A Canadian perspective of Prince Philip’s funeral


Stephen Lock/ i-Images

Every country in the Commonwealth believes that they have a special relationship with the Royal Family. And I believe that to a large extent, each nation does have its own unique and special relationship with the royals. Prince Philip visited Canada over 70 times and greatly admired the Canadian Armed Forces. And as a Canadian, it was lovely to see that relationship acknowledged at the ceremony. 

The smaller, Covid-appropriate funeral held on Saturday, 17 April, was a poignant and fitting tribute to a dedicated royal consort. Limited to only 30 guests, we watched as the Prince’s wife, children, grandchildren, and cousins celebrated his life and service. Philip planned every element of the ceremony, including designing the Land Rover that carried his coffin. 

There was no sermon and no discussion of his dedicated military service. However, it was still highlighted by his musical selections. The inclusion of “The Last Post” and “Action Station” was incredibly touching. As with many Commonwealth countries, Canadian Remembrance Day ceremonies include “The Last Post”, and it was the perfect final reminder of his military career and his military appointments.
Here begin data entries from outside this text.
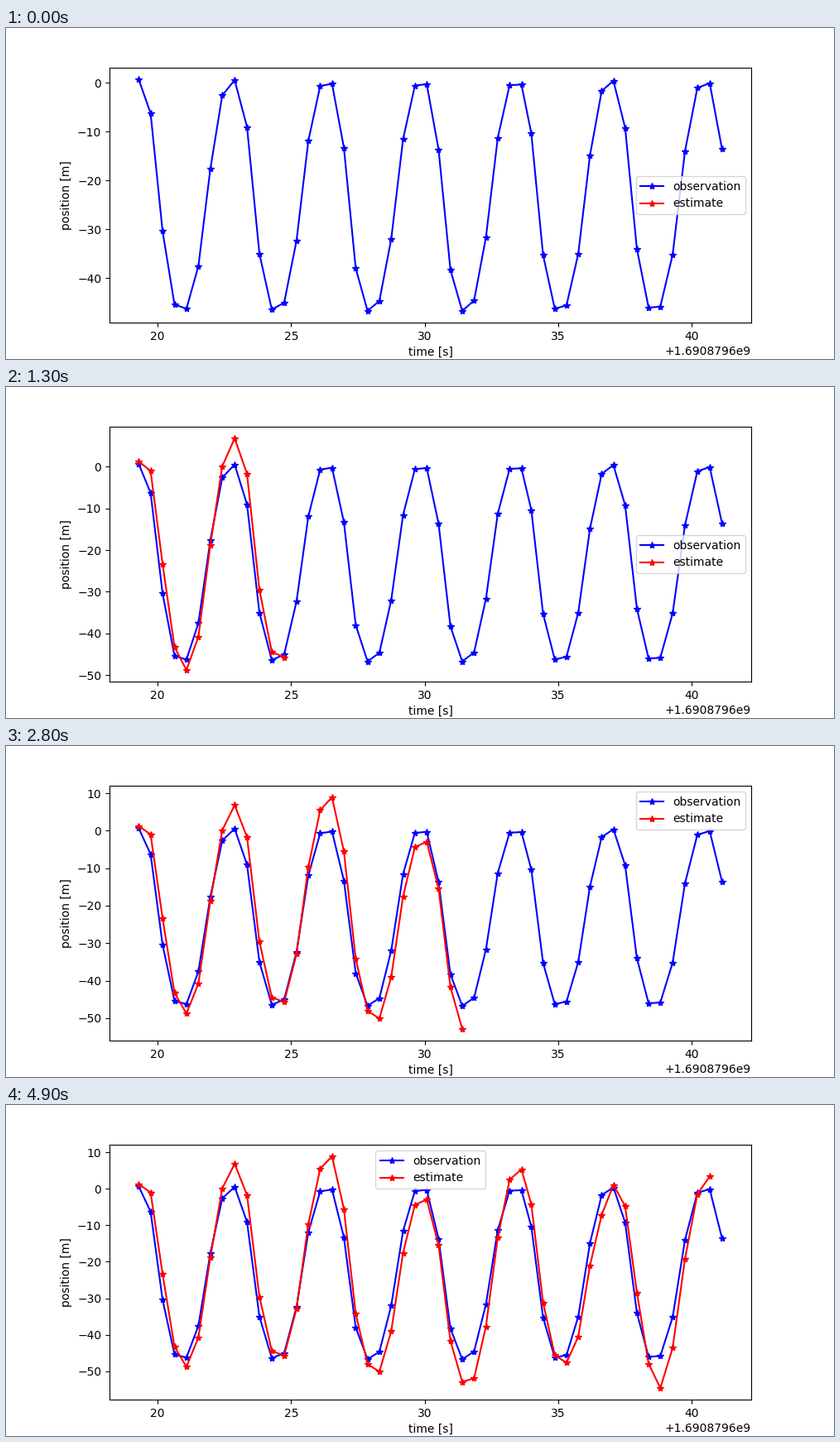
A matplotlib script that plays this animation: 1000x400 px, repeating every 5000 ms.

```python
import numpy as np
import matplotlib.pyplot as plt
from matplotlib.animation import FuncAnimation

EPOCH = 1690879600
SAMPLES = 50
PERIOD = 3.538
FIRST_TROUGH = 20.96

# Nearly even sampling whose rate drifts a little
k = np.arange(SAMPLES)
t = np.interp(k, [0, 7, 13, 32, 33, 44, 49],
              [19.29, 22.42, 25.20, 33.62, 33.99, 38.82, 41.13])
phase = 2 * np.pi * (t - FIRST_TROUGH) / PERIOD

# Flattened, slightly skewed oscillation between about -47 and 0.5
swing = -np.cos(phase) + 0.06 * np.sin(2 * phase) - 0.04
observed = -22.6 + 31.2 * np.tanh(swing)

# The estimate lags, overshoots at the turning points, and wanders
lag = -3.7 * np.sin(phase) - 3.0 * np.cos(phase)
drift = np.interp(k, [0, 2, 4, 16, 24, 27, 31, 36, 39, 42, 44, 48],
                  [-3, 4, 1.2, 4.8, -7, -4.4, 1.2, 2, -6.5, 3, -4.8, -0.8])
estimated = observed + lag + drift

times = EPOCH + t
fig, ax = plt.subplots(figsize=(10, 4), dpi=100)


def draw(n):
    """Show all observations and the first n estimates."""
    ax.clear()
    ax.plot(times, observed, "b*-", label="observation")
    ax.plot(times[:n], estimated[:n], "r*-", label="estimate")
    ax.set_xlabel("time [s]")
    ax.set_ylabel("position [m]")
    ax.legend(loc="best")


anim = FuncAnimation(fig, draw, frames=SAMPLES, interval=100,
                     init_func=lambda: draw(0), repeat=True, repeat_delay=0)
plt.show()
```
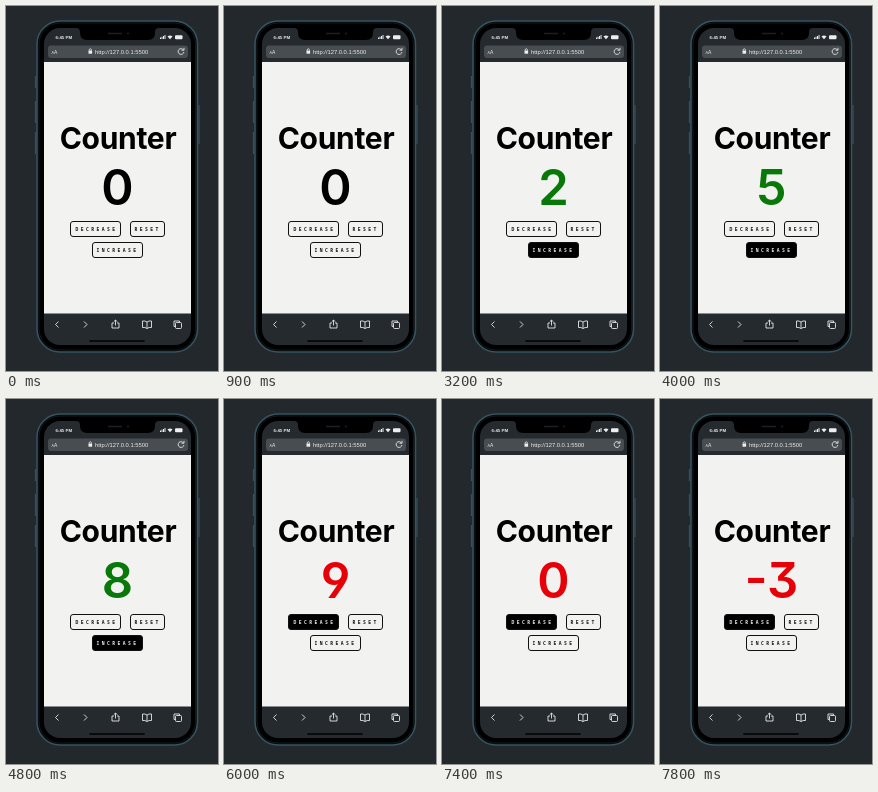
Write an HTML page that moves like this. It is 212 px wide and 365 px high and loops after 8 s.

```html
<!DOCTYPE html>
<html lang="en">
<head>
<meta charset="utf-8">
<title>Counter</title>
<style>
html, body { margin: 0; width: 100%; height: 100%; overflow: hidden; background: #22282c; }
svg { display: block; width: 100vw; height: 100vh; }
.big { font-family: Inter, sans-serif; text-anchor: middle; }
#title { font-size: 30px; font-weight: 700; letter-spacing: -.3px; }
/* open four, six and nine, flat-top three */
#count { font-size: 49px; font-weight: 600; font-feature-settings: "cv02", "cv03", "cv04", "cv09"; }
.tiny { font-family: "Liberation Sans", sans-serif; fill: #eee; }
.btn rect { fill: #f2f2f1; stroke: #111; }
.btn text { font: 700 4.7px "Noto Sans Mono", monospace; letter-spacing: 2.45px; fill: #111; }
.btn.on rect { fill: #000; }
.btn.on text { fill: #eee; }
.icon { fill: none; stroke: #e4e6e8; stroke-width: .9; }
</style>
</head>
<body>
<svg viewBox="0 0 212 365">
  <rect width="212" height="365" fill="#22282c"/>

  <!-- phone body -->
  <path d="M29.500 70v12M29.500 95v22M29.500 126v22M193 99v39" stroke="#34505c" stroke-width="1.3"/>
  <rect x="31" y="15" width="160.500" height="331" rx="23" fill="#060809" stroke="#36535f" stroke-width="1.6"/>
  <rect x="33" y="17" width="156.500" height="327" rx="21" fill="#000" stroke="#10191d"/>

  <!-- screen -->
  <clipPath id="screen"><rect x="38" y="22" width="147" height="317" rx="16"/></clipPath>
  <g clip-path="url(#screen)">
    <rect x="38" y="22" width="147" height="317" fill="#252a2f"/>
    <rect x="38" y="56" width="147" height="251.500" fill="#f2f2f1"/>
    <rect x="42" y="39.500" width="140" height="12.500" rx="3" fill="#484d51"/>
    <path d="M70 22h83q-4 0-4 4v1q0 7-7 7H81q-7 0-7-7v-1q0-4-4-4z" fill="#000"/>
    <path d="M102 27.500h14M121 27.500h2" stroke="#1c2023" stroke-width="1.500"/>
  </g>

  <!-- status and address bars -->
  <text class="tiny" x="49.500" y="33" font-size="4.400" font-weight="700">6:45 PM</text>
  <path d="M154.500 33v-1.500M156 33v-2.300M157.500 33v-3M159 33v-4" stroke="#eee"/>
  <path d="M161.500 30.500q2.500-2 5 0l-2.500 2.700z" fill="#eee"/>
  <rect x="169" y="29.200" width="7.500" height="4" rx="1" fill="#eee"/>
  <text class="tiny" x="45.500" y="47.500" font-size="5">ᴀA</text>
  <rect x="82.500" y="44.500" width="3.600" height="3.200" fill="#eee"/>
  <path class="icon" d="M83.200 44.500v-1q1.100-1.500 2.200 0v1" stroke-width=".7"/>
  <text class="tiny" x="89" y="47.500" font-size="5.800">http://127.0.0.1:5500</text>
  <path class="icon" d="M177.500 44a2.900 2.900 0 1 0 .4 2M178 41.800v2.400h-2.500"/>

  <!-- page -->
  <text class="big" id="title" x="112" y="142.500">Counter</text>
  <text class="big" id="count" x="111.500" y="198.700"></text>
  <g class="btn"><rect x="64.500" y="215.500" width="50" height="15" rx="2.500"/><text x="69.500" y="225">DECREASE</text></g>
  <g class="btn"><rect x="124.500" y="215.500" width="34" height="15" rx="2.500"/><text x="128.500" y="225">RESET</text></g>
  <g class="btn"><rect x="86.500" y="236.500" width="50" height="15" rx="2.500"/><text x="90.500" y="245.500">INCREASE</text></g>

  <!-- toolbar -->
  <g class="icon">
    <path d="M52.500 315.500l-3 3 3 3M78 315.500l3 3-3 3"/>
    <path d="M108 317h-2v5h7v-5h-2M109.500 319.500v-5.500m-1.700 1.700l1.700-1.700 1.700 1.700"/>
    <path d="M141 316q-2-1.500-4.500-1v6.500q2.500-.5 4.500 1 2-1.500 4.500-1V315q-2.500-.5-4.500 1v6.500"/>
    <path d="M169.500 320.500h-1.500v-5.500h5.500v1.500"/><rect x="169.500" y="316.500" width="6" height="6" rx="1"/>
  </g>
  <path d="M84 335h54" stroke="#000" stroke-width="1.600" stroke-linecap="round"/>
</svg>
<script>
const LOOP = 8000;
const clicksUp = [2700, 3200, 3400, 3600, 4000, 4300, 4500, 4700, 5000, 5200];
const clicksDown = [6000, 6100, 6300, 6500, 6600, 6800, 6900, 7100, 7200, 7400, 7500, 7700, 7800];
const [decrease, reset, increase] = document.querySelectorAll('.btn');
const count = document.getElementById('count');

function draw(t) {
  const done = list => list.filter(c => c <= t).length;
  const up = done(clicksUp), down = done(clicksDown);
  count.textContent = up - down;
  count.style.fill = down ? '#e60008' : up ? '#087808' : '#000';
  const hover = (button, from, to) => button.classList.toggle('on', t >= from && t < to);
  hover(reset, 1300, 2100);
  hover(increase, 2200, 5400);
  hover(decrease, 5400, LOOP);
}

const start = performance.now();
function tick() {
  draw((performance.now() - start) % LOOP);
  requestAnimationFrame(tick);
}
tick();
</script>
</body>
</html>
```
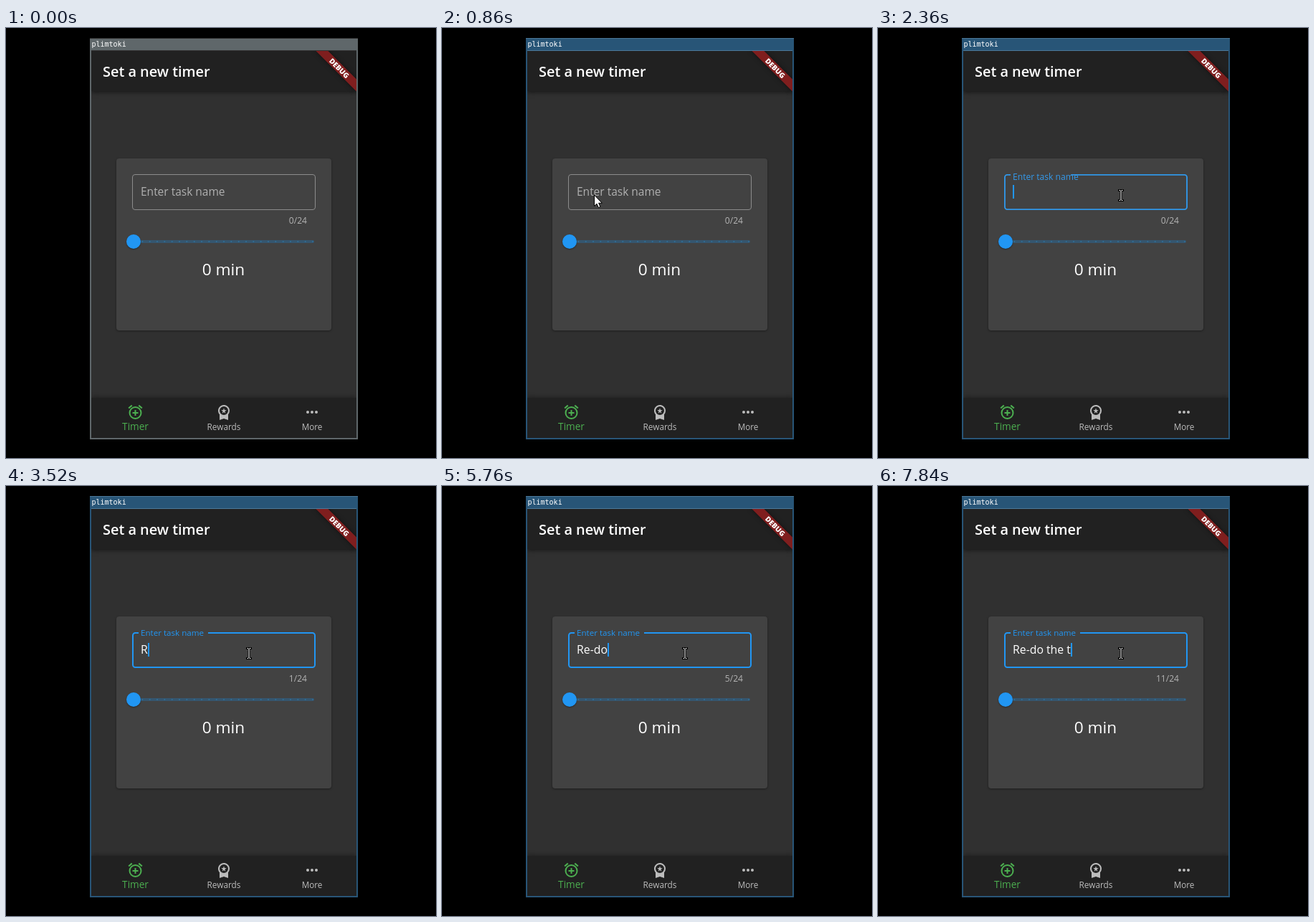
Animation of 600 by 600 pixels, one loop 8000 ms. Source, as an HTML page with a canvas:

```html
<!DOCTYPE html>
<html lang="en">
<head>
<meta charset="utf-8">
<style>
html, body { margin: 0; height: 100%; overflow: hidden; background: #000; }
canvas { display: block; }
</style>
</head>
<body>
<canvas id="stage" width="600" height="600"></canvas>
<script>
const c = document.getElementById('stage').getContext('2d');
const LOOP = 8000, BLUE = '#2196f3', GREEN = '#4caf50', SOFT = '#bcbcbc';
const SANS = '"Open Sans", sans-serif';

// [time, x, y] of the pointer hot spot
const pointer = [[820, 3, 226], [840, 108, 230], [860, 212, 233], [960, 252, 238], [1000, 290, 242],
  [1040, 318, 246], [1080, 335, 248], [1120, 342, 248], [1260, 342, 247], [1700, 339, 233]];
// [time, progress] of the field gaining focus
const focus = [[0, 0], [2220, .3], [2360, .87], [2500, .98], [2640, 1]];
const phrase = 'Re-do the t';
const keys = [3520, 4460, 5020, 5440, 5760, 6280, 6600, 6860, 7260, 7420, 7840];

const alarm = new Path2D('M7.88 3.39L6.6 1.86 2 5.71l1.29 1.53zM22 5.72l-4.6-3.86-1.29 1.53 4.6 3.86z' +
  'M12 4a9 9 0 1 0 0 18a9 9 0 1 0 0-18zm0 16a7 7 0 1 1 0-14a7 7 0 1 1 0 14zm1-11h-2v3H8v2h3v3h2v-3h3v-2h-3z');
const badge = new Path2D('M9.68 13.69L12 11.93l2.31 1.76-.88-2.85L15.75 9h-2.84L12 6.19 11.09 9H8.25l2.31 1.84z' +
  'M20 10a8 8 0 1 0-14 5.28V23l6-2 6 2v-7.72A8 8 0 0 0 20 10zm-8-6a6 6 0 1 1 0 12a6 6 0 1 1 0-12z');
const arrow = new Path2D('M.5 0V15.5L4 12.3L6.4 17.6L8.9 16.5L6.6 11.3H11.3Z');
const beam = new Path2D('M-2.5-6.5H-1L0-5.5L1-6.5H2.5M0-5.5V6.5M-2.5 7.5H-1L0 6.5L1 7.5H2.5');

const stepAt = (list, t) => list.filter(k => k[0] <= t).pop();
const mix = (a, b, p) => a + (b - a) * p;
const blend = (a, b, p) => `rgb(${a.map((v, i) => Math.round(mix(v, b[i], p)))})`;

function rect(x, y, w, h, color, r = 0) {
  c.fillStyle = color;
  c.beginPath();
  c.roundRect(x, y, w, h, r);
  c.fill();
}

function dot(x, y, r, color) {
  c.fillStyle = color;
  c.beginPath();
  c.arc(x, y, r, 0, 7);
  c.fill();
}

function text(s, x, y, size, color, align = 'left', weight = 400, family = SANS) {
  c.font = `${weight} ${size}px ${family}`;
  c.textAlign = align;
  c.fillStyle = color;
  c.fillText(s, x, y);
}

function shadowed(blur, dy, alpha, draw) {
  c.save();
  c.shadowColor = `rgba(0,0,0,${alpha})`;
  c.shadowBlur = blur;
  c.shadowOffsetY = dy;
  draw();
  c.restore();
}

function icon(path, x, y, color) {
  c.save();
  c.translate(x, y);
  c.fillStyle = color;
  c.fill(path, 'evenodd');
  c.restore();
}

function drawWindow(active) {
  rect(117, 14, 374, 560, active ? '#285577' : '#5f676a');
  c.fillStyle = active ? '#4c7899' : '#333';
  c.fillRect(117, 14, 374, 1);
  c.fillRect(119, 31, 370, 1);
  text('plimtoki', 119.5, 26, 10, '#fff', 'left', 400, '"DejaVu Sans Mono", monospace');
}

function drawBanner() {
  c.save();
  c.translate(489, 32);
  c.rotate(Math.PI / 4);
  shadowed(6, 0, .5, () => rect(-40, 28, 80, 12, '#7f1e1e'));
  text('DEBUG', 0, 37.7, 10, '#fff', 'center', 800);
  c.restore();
}

function drawBars() {
  shadowed(6, 2, .5, () => rect(119, 32, 370, 56, '#212121'));
  text('Set a new timer', 135, 68, 19.9, '#fff', 'left', 600);
  drawBanner();
  shadowed(6, -1, .35, () => rect(119, 516, 370, 56, '#212121'));
  icon(alarm, 168.5, 524, GREEN);
  icon(badge, 292, 524, SOFT);
  for (const x of [421, 427, 433]) dot(x, 536, 2, SOFT);
  text('Timer', 180.5, 560.5, 13.6, GREEN, 'center');
  text('Rewards', 304, 560.5, 11.8, SOFT, 'center');
  text('More', 427, 560.5, 11.7, SOFT, 'center');
}

function drawSlider() {
  rect(178, 296, 252, 4, '#35566f', 2);
  for (let i = 1; i <= 24; i++) dot(180 + i * 248 / 24, 298, 1, '#317098');
  shadowed(2, 1, .4, () => dot(178, 298, 10, BLUE));
  text('0 min', 303.5, 345, 22.6, '#fff', 'center');
}

function drawField(t, p, hover) {
  const w = 1 + p, l = 176 + w / 2, r = 432 - w / 2, top = 204 + w / 2, b = 254 - w / 2;
  const grey = hover ? 156 : 140, blue = [33, 150, 243];
  c.strokeStyle = blend([grey, grey, grey], blue, p);
  c.lineWidth = w;
  c.beginPath();
  c.moveTo(185 + 97 * p, top);
  c.arcTo(r, top, r, b, 3.5);
  c.arcTo(r, b, l, b, 3.5);
  c.arcTo(l, b, l, top, 3.5);
  c.arcTo(l, top, r, top, 3.5);
  c.lineTo(185, top);
  c.stroke();
  text('Enter task name', 188, mix(234, 209, p), 15.5 * (1 - p / 4), blend([176, 176, 176], blue, p));

  const count = keys.filter(k => k <= t).length;
  const typed = phrase.slice(0, count);
  text(typed, 188, 234, 15.8, '#fff');
  if (p > .5) {
    const end = 188 + c.measureText(typed).width;
    rect(Math.round(end), 219, 2, 19, BLUE);
  }
  text(count + '/24', 420, 273, 12.1, '#b3b3b3', 'right');
}

function drawPointer(t) {
  const at = stepAt(pointer, t);
  if (!at) return;
  const isBeam = t >= 960;
  c.save();
  c.translate(at[1], at[2]);
  if (isBeam) {
    c.lineWidth = 3;
    c.strokeStyle = '#000';
    c.lineCap = 'square';
    c.stroke(beam);
    c.lineWidth = 1;
    c.lineCap = 'butt';
    c.strokeStyle = '#fff';
    c.stroke(beam);
  } else {
    c.fillStyle = '#fff';
    c.strokeStyle = '#000';
    c.lineWidth = 1;
    c.fill(arrow);
    c.stroke(arrow);
  }
  c.restore();
}

function draw(t) {
  c.fillStyle = '#000';
  c.fillRect(0, 0, 600, 600);
  drawWindow(t >= 860);
  c.save();
  c.beginPath();
  c.rect(119, 32, 370, 540);
  c.clip();
  rect(119, 32, 370, 540, '#303030');
  drawBars();
  shadowed(3, 1, .4, () => rect(154, 182, 300, 240, '#424242', 4));
  drawField(t, stepAt(focus, t)[1], t >= 960);
  drawSlider();
  c.restore();
  drawPointer(t);
}

function tick() {
  draw(performance.now() % LOOP);
  requestAnimationFrame(tick);
}
tick();
</script>
</body>
</html>
```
Prince Philip held 11 different Canadian military appointments. His last visit to Canada in 2013 was to present new regimental colours to the 3rd Battalion of the Royal Canadian Battalion. He had ensured that several of his orders and insignia were on display in the chapel during the funeral. Included in those on display were his Canadian Forces Decoration, the Canadian Order of Military Merit, and the Order of Canada. Given how many orders and honours he received in his lifetime, I appreciated that they were included. 

Brigadier-General Paul Doyle represented the Canadian Armed Forces. Given that we are all under such tight restrictions with Covid, I thought it was wonderful that a Canadian could be included in the procession. (He did not attend the service in the chapel but only walked in the procession.) 

Although it was not a long funeral, it was a touching and moving service. Knowing that it was exactly as he planned makes it that much more special, and I’m thankful that Canada was included. 

Shortly after the funeral, there was a commemorative service held in Ottawa to celebrate Prince Philip’s life and relationship with Canada. 

About author

Historian and blogger at AnHistorianAboutTown.com